From the entries provided below, copy each line that contains the word "tuft".

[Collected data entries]
============
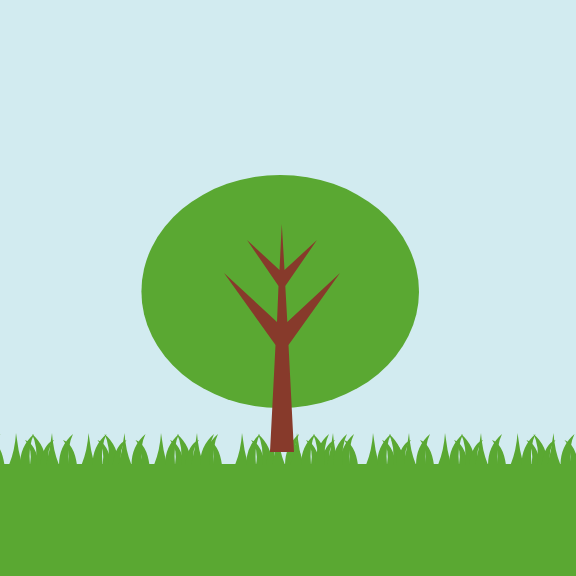
<!DOCTYPE html>
<html lang="en">
<head>
<meta charset="utf-8">
<title>Tree on a meadow</title>
<style>
  :root { --sky: #d2ebf0; --leaf: #5aa832; --bark: #873a2b; }
  html, body { margin: 0; width: 576px; height: 576px; overflow: hidden; background: var(--sky); }
  .scene { display: block; width: 576px; height: 576px; }
  .sky { fill: var(--sky); }
  .crown, .meadow { fill: var(--leaf); }
  .trunk { fill: var(--bark); }
</style>
</head>
<body>
<svg class="scene" viewBox="0 0 576 576" role="img" aria-label="A round green tree standing in grass under a pale blue sky">
  <defs>
    <path id="blade" d="M-7 465Q-1 450 0 433Q2 450 6 465Z"/>
    <path id="sweep" d="M-7 465Q-7 446 7 434Q1 446 3 465Z"/>
    <path id="sprig" d="M-3 465Q0 449 -8 440Q3 444 6 465Z"/>
    <g id="tuft">
      <use href="#blade" x="7"/>
      <use href="#sweep" x="18"/>
      <use href="#sprig" x="24"/>
      <use href="#sweep" x="18" transform="matrix(-1 0 0 1 48 0)"/>
      <use href="#sprig" x="24" transform="matrix(-1 0 0 1 61 0)"/>
      <use href="#blade" transform="matrix(-1 0 0 1 43 0)"/>
      <use href="#sprig" x="62"/>
      <use href="#sweep" x="57"/>
    </g>
  </defs>

  <rect class="sky" width="576" height="576"/>
  <ellipse class="crown" cx="280.2" cy="291.5" rx="138.8" ry="116.5"/>

  <g class="meadow">
    <rect y="464" width="576" height="112"/>
    <use href="#tuft" x="-63.5"/>
    <use href="#tuft" x="9"/>
    <use href="#tuft" x="81.5"/>
    <use href="#tuft" x="154"/>
    <use href="#sweep" x="207"/>
    <use href="#tuft" x="235"/>
    <use href="#tuft" x="290"/>
    <use href="#sweep" x="322"/>
    <use href="#sweep" x="340"/>
    <use href="#tuft" x="366"/>
    <use href="#sprig" x="399"/>
    <use href="#tuft" x="438"/>
    <use href="#tuft" x="510.5"/>
  </g>

  <path class="trunk" d="M270 452L275.5 345L224 273L277 322L278.5 286L247 240L279.5 270L281.8 224L284.5 270L317 240L285.3 286L287.3 322L340 273L288.5 345L294 452Z"/>
</svg>
</body>
</html>
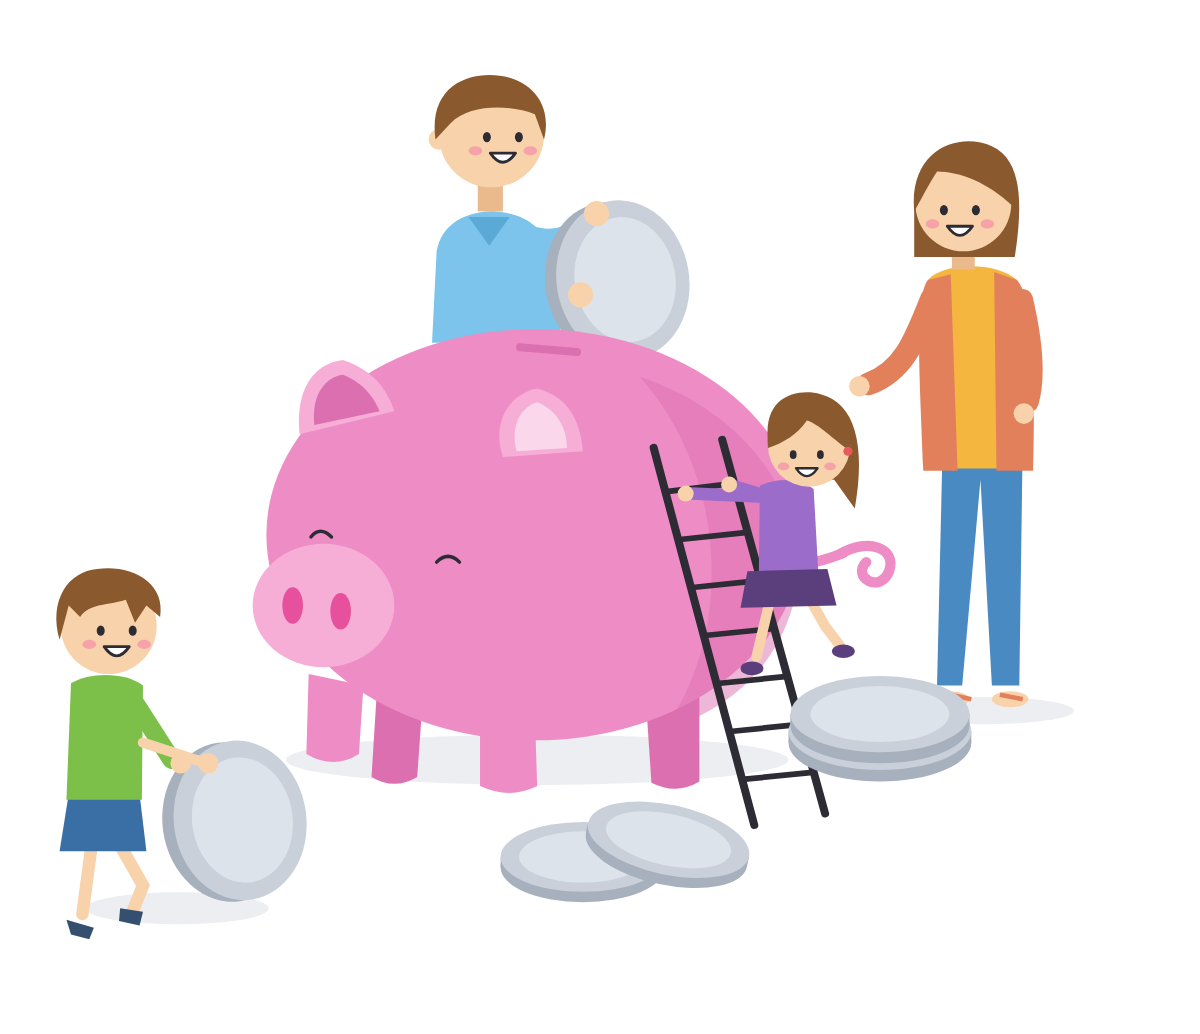
<!DOCTYPE html>
<html lang="en">
<head>
<meta charset="utf-8">
<title>Family Savings</title>
<link rel="stylesheet" href="https://fonts.googleapis.com/css2?family=Nunito&display=swap">
<style>
  :root {
    --bg: #ffffff;
    --skin: #f8d2ab;
    --skin-shade: #eab98c;
    --hair: #8a5a2e;
    --hair-dark: #6e4520;
    --blush: #f5a3a8;
    --ink: #2d2b33;
    --pig: #ee8cc6;
    --pig-shade: #dc6fb0;
    --pig-light: #f6aed6;
    --pig-nostril: #e6509c;
    --coin: #c9d0da;
    --coin-face: #dde3ea;
    --coin-edge: #a7b0bd;
    --shadow: #eceef2;
    --dad-shirt: #7cc4ec;
    --dad-shirt-shade: #5aa9d6;
    --girl-top: #9b6cc9;
    --girl-skirt: #5b3e7c;
    --mom-cardigan: #e2805c;
    --mom-top: #f4b63e;
    --mom-jeans: #4a8ac2;
    --boy-shirt: #7cc04a;
    --boy-shorts: #3a6fa6;
    --shoe: #35506e;
  }
  html, body { margin: 0; padding: 0; overflow: hidden; background: var(--bg); font-family: "Nunito", sans-serif; }
  .canvas { width: 1200px; height: 1034px; display: block; }
</style>
</head>
<body>
<svg class="canvas" viewBox="0 0 1050 905" xmlns="http://www.w3.org/2000/svg" role="img" aria-label="A family saving coins in a giant pink piggy bank">
  <defs>
    <g id="coin-flat">
      <ellipse cx="0" cy="10" rx="80" ry="34" fill="var(--coin-edge)"/>
      <rect x="-80" y="0" width="160" height="10" fill="var(--coin-edge)"/>
      <ellipse cx="0" cy="0" rx="80" ry="34" fill="var(--coin)"/>
      <ellipse cx="0" cy="0" rx="62" ry="25" fill="var(--coin-face)"/>
    </g>
    <g id="coin-upright">
      <ellipse cx="-10" cy="0" rx="58" ry="70" fill="var(--coin-edge)"/>
      <ellipse cx="0" cy="0" rx="58" ry="70" fill="var(--coin)"/>
      <ellipse cx="2" cy="0" rx="44" ry="55" fill="var(--coin-face)"/>
    </g>
    <g id="happy-face">
      <ellipse cx="-14" cy="0" rx="3.5" ry="4.5" fill="var(--ink)"/>
      <ellipse cx="14" cy="0" rx="3.5" ry="4.5" fill="var(--ink)"/>
      <ellipse cx="-24" cy="12" rx="6" ry="4" fill="var(--blush)"/>
      <ellipse cx="24" cy="12" rx="6" ry="4" fill="var(--blush)"/>
      <path d="M-11 14 Q0 30 11 14 Z" fill="#fff" stroke="var(--ink)" stroke-width="2.5" stroke-linejoin="round"/>
    </g>
  </defs>

  <g class="ground-shadows" fill="var(--shadow)">
    <ellipse cx="470" cy="665" rx="220" ry="22"/>
    <ellipse cx="860" cy="622" rx="80" ry="12"/>
    <ellipse cx="155" cy="795" rx="80" ry="14"/>
  </g>

  <g class="father">
    <path d="M378 300 L382 220 C386 198 404 186 430 185 C458 186 476 198 482 222 L492 300 Z" fill="var(--dad-shirt)"/>
    <path d="M410 190 L428 215 L446 190 Z" fill="var(--dad-shirt-shade)"/>
    <path d="M470 210 C490 215 505 205 520 195" stroke="var(--dad-shirt)" stroke-width="22" stroke-linecap="round" fill="none"/>
    <path d="M455 240 C475 255 490 258 505 258" stroke="var(--dad-shirt)" stroke-width="20" stroke-linecap="round" fill="none"/>
    <rect x="418" y="155" width="22" height="30" fill="var(--skin-shade)"/>
    <circle cx="430" cy="118" r="46" fill="var(--skin)"/>
    <circle cx="384" cy="122" r="9" fill="var(--skin)"/>
    <path d="M381 122 C374 70 418 60 446 68 C472 76 482 98 476 122 L468 100 C448 92 412 90 394 108 Z" fill="var(--hair)"/>
    <use href="#happy-face" transform="translate(440 120)"/>
    <use href="#coin-upright" transform="translate(545 245) rotate(-10)"/>
    <circle cx="522" cy="187" r="11" fill="var(--skin)"/>
    <circle cx="508" cy="258" r="11" fill="var(--skin)"/>
  </g>

  <g class="piggy-bank">
    <path d="M330 600 L325 680 Q345 692 365 680 L370 610 Z" fill="var(--pig-shade)"/>
    <path d="M565 610 L570 685 Q592 696 612 684 L612 605 Z" fill="var(--pig-shade)"/>
    <path d="M270 590 L268 660 Q292 674 314 660 L318 600 Z" fill="var(--pig)"/>
    <path d="M420 620 L420 688 Q446 700 470 688 L468 625 Z" fill="var(--pig)"/>
    <ellipse cx="468" cy="468" rx="235" ry="180" fill="var(--pig)"/>
    <path d="M560 330 C650 360 700 430 700 500 C690 580 640 620 580 640 C640 560 640 420 560 330 Z" fill="var(--pig-shade)" opacity="0.5"/>
    <path d="M735 485 C760 470 785 480 778 500 C770 520 745 505 758 492" stroke="var(--pig)" stroke-width="9" fill="none" stroke-linecap="round"/>
    <path d="M700 495 C715 492 728 488 738 484" stroke="var(--pig)" stroke-width="9" fill="none" stroke-linecap="round"/>
    <path d="M262 380 C258 340 275 318 300 315 C330 325 340 345 345 360 Z" fill="var(--pig-light)"/>
    <path d="M275 372 C272 345 285 330 300 328 C320 336 328 350 332 360 Z" fill="var(--pig-shade)"/>
    <path d="M440 400 C430 370 445 345 470 340 C500 348 508 372 510 395 Z" fill="var(--pig-light)"/>
    <path d="M452 395 C446 372 456 356 470 352 C490 360 496 378 496 392 Z" fill="#fff" opacity="0.5"/>
    <path d="M455 304 L505 308" stroke="var(--pig-shade)" stroke-width="7" stroke-linecap="round"/>
    <path d="M272 470 Q280 460 290 470" stroke="var(--ink)" stroke-width="3" fill="none" stroke-linecap="round"/>
    <path d="M382 492 Q392 482 402 492" stroke="var(--ink)" stroke-width="3" fill="none" stroke-linecap="round"/>
    <ellipse cx="283" cy="530" rx="62" ry="54" fill="var(--pig-light)"/>
    <ellipse cx="256" cy="530" rx="9" ry="16" fill="var(--pig-nostril)"/>
    <ellipse cx="298" cy="535" rx="9" ry="16" fill="var(--pig-nostril)"/>
  </g>

  <g class="ladder" stroke="var(--ink)" stroke-width="7" stroke-linecap="round">
    <line x1="572" y1="392" x2="660" y2="722"/>
    <line x1="632" y1="385" x2="722" y2="712"/>
    <g stroke-width="5">
      <line x1="585" y1="430" x2="642" y2="423"/>
      <line x1="597" y1="472" x2="654" y2="466"/>
      <line x1="608" y1="514" x2="666" y2="508"/>
      <line x1="619" y1="556" x2="678" y2="550"/>
      <line x1="630" y1="598" x2="689" y2="592"/>
      <line x1="641" y1="640" x2="700" y2="634"/>
      <line x1="652" y1="682" x2="711" y2="676"/>
    </g>
  </g>

  <g class="girl">
    <path d="M675 520 L662 575" stroke="var(--skin)" stroke-width="9" stroke-linecap="round"/>
    <path d="M705 518 L722 548 L735 565" stroke="var(--skin)" stroke-width="9" stroke-linecap="round" fill="none"/>
    <ellipse cx="658" cy="585" rx="10" ry="6" fill="var(--girl-skirt)"/>
    <ellipse cx="738" cy="570" rx="10" ry="6" fill="var(--girl-skirt)"/>
    <path d="M665 425 C680 418 700 418 712 428 L716 500 L664 502 Z" fill="var(--girl-top)"/>
    <path d="M654 500 L724 498 L732 530 L648 532 Z" fill="var(--girl-skirt)"/>
    <path d="M672 435 L605 432" stroke="var(--girl-top)" stroke-width="11" stroke-linecap="round"/>
    <path d="M690 440 L640 425" stroke="var(--girl-top)" stroke-width="11" stroke-linecap="round"/>
    <circle cx="600" cy="432" r="7" fill="var(--skin)"/>
    <circle cx="638" cy="424" r="7" fill="var(--skin)"/>
    <path d="M672 385 C668 345 700 340 718 345 C748 352 758 390 748 445 L730 420 L690 420 Z" fill="var(--hair)"/>
    <circle cx="708" cy="390" r="36" fill="var(--skin)"/>
    <path d="M672 392 C668 348 712 340 730 355 C742 365 746 380 744 395 C730 385 715 370 706 368 C698 380 685 388 672 392 Z" fill="var(--hair)"/>
    <circle cx="742" cy="395" r="4" fill="#e65a5a"/>
    <use href="#happy-face" transform="translate(706 398) scale(0.85)"/>
  </g>

  <g class="mother">
    <path d="M825 385 L820 600 L842 600 L858 420 L868 600 L892 600 L895 385 Z" fill="var(--mom-jeans)"/>
    <ellipse cx="832" cy="612" rx="16" ry="7" fill="var(--skin)"/>
    <ellipse cx="884" cy="612" rx="16" ry="7" fill="var(--skin)"/>
    <path d="M832 608 L850 612" stroke="var(--mom-cardigan)" stroke-width="4"/>
    <path d="M875 608 L895 612" stroke="var(--mom-cardigan)" stroke-width="4"/>
    <path d="M812 245 C825 230 870 228 890 245 L900 410 L815 410 Z" fill="var(--mom-top)"/>
    <path d="M812 245 C800 260 805 330 808 412 L838 412 L832 240 Z" fill="var(--mom-cardigan)"/>
    <path d="M890 245 C905 262 906 330 904 412 L872 412 L870 238 Z" fill="var(--mom-cardigan)"/>
    <path d="M815 262 C800 300 790 325 760 336" stroke="var(--mom-cardigan)" stroke-width="20" stroke-linecap="round" fill="none"/>
    <path d="M895 262 C905 305 905 335 900 352" stroke="var(--mom-cardigan)" stroke-width="18" stroke-linecap="round" fill="none"/>
    <circle cx="752" cy="338" r="9" fill="var(--skin)"/>
    <circle cx="896" cy="362" r="9" fill="var(--skin)"/>
    <rect x="833" y="208" width="20" height="28" fill="var(--skin-shade)"/>
    <path d="M800 185 C795 130 840 115 868 128 C895 140 895 180 888 225 L800 225 Z" fill="var(--hair)"/>
    <circle cx="843" cy="178" r="42" fill="var(--skin)"/>
    <path d="M800 185 C798 140 840 122 868 135 C882 145 888 160 886 180 C865 160 840 150 820 150 C812 162 806 175 800 185 Z" fill="var(--hair)"/>
    <use href="#happy-face" transform="translate(840 184)"/>
  </g>

  <g class="boy">
    <path d="M80 740 L72 800" stroke="var(--skin)" stroke-width="11" stroke-linecap="round"/>
    <path d="M105 740 L125 775 L115 800" stroke="var(--skin)" stroke-width="11" stroke-linecap="round" fill="none"/>
    <path d="M58 805 L82 812 L78 822 L62 818 Z" fill="var(--shoe)"/>
    <path d="M105 795 L125 798 L122 810 L104 806 Z" fill="var(--shoe)"/>
    <path d="M60 695 L122 695 L128 745 L52 745 Z" fill="var(--boy-shorts)"/>
    <path d="M62 598 C78 588 110 588 125 600 L124 700 L58 700 Z" fill="var(--boy-shirt)"/>
    <path d="M118 615 L150 665" stroke="var(--boy-shirt)" stroke-width="16" stroke-linecap="round"/>
    <use href="#coin-upright" transform="translate(210 718) rotate(-8)"/>
    <circle cx="158" cy="668" r="9" fill="var(--skin)"/>
    <circle cx="182" cy="668" r="9" fill="var(--skin)"/>
    <path d="M125 650 L180 668" stroke="var(--skin)" stroke-width="9" stroke-linecap="round"/>
    <circle cx="95" cy="548" r="42" fill="var(--skin)"/>
    <path d="M52 560 C42 525 60 500 85 498 C115 494 145 510 140 540 L128 530 L118 545 L110 525 C95 530 78 528 70 540 L60 530 Z" fill="var(--hair)"/>
    <use href="#happy-face" transform="translate(102 552)"/>
  </g>

  <g class="coins-on-ground">
    <use href="#coin-flat" transform="translate(770 640)"/>
    <use href="#coin-flat" transform="translate(770 625) scale(0.98)"/>
    <use href="#coin-flat" transform="translate(510 750) scale(0.9)"/>
    <use href="#coin-flat" transform="translate(585 735) rotate(12) scale(0.9)"/>
  </g>
</svg>
</body>
</html>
============
-- Your solution --
    <g id="tuft">
    <use href="#tuft" x="-63.5"/>
    <use href="#tuft" x="9"/>
    <use href="#tuft" x="81.5"/>
    <use href="#tuft" x="154"/>
    <use href="#tuft" x="235"/>
    <use href="#tuft" x="290"/>
    <use href="#tuft" x="366"/>
    <use href="#tuft" x="438"/>
    <use href="#tuft" x="510.5"/>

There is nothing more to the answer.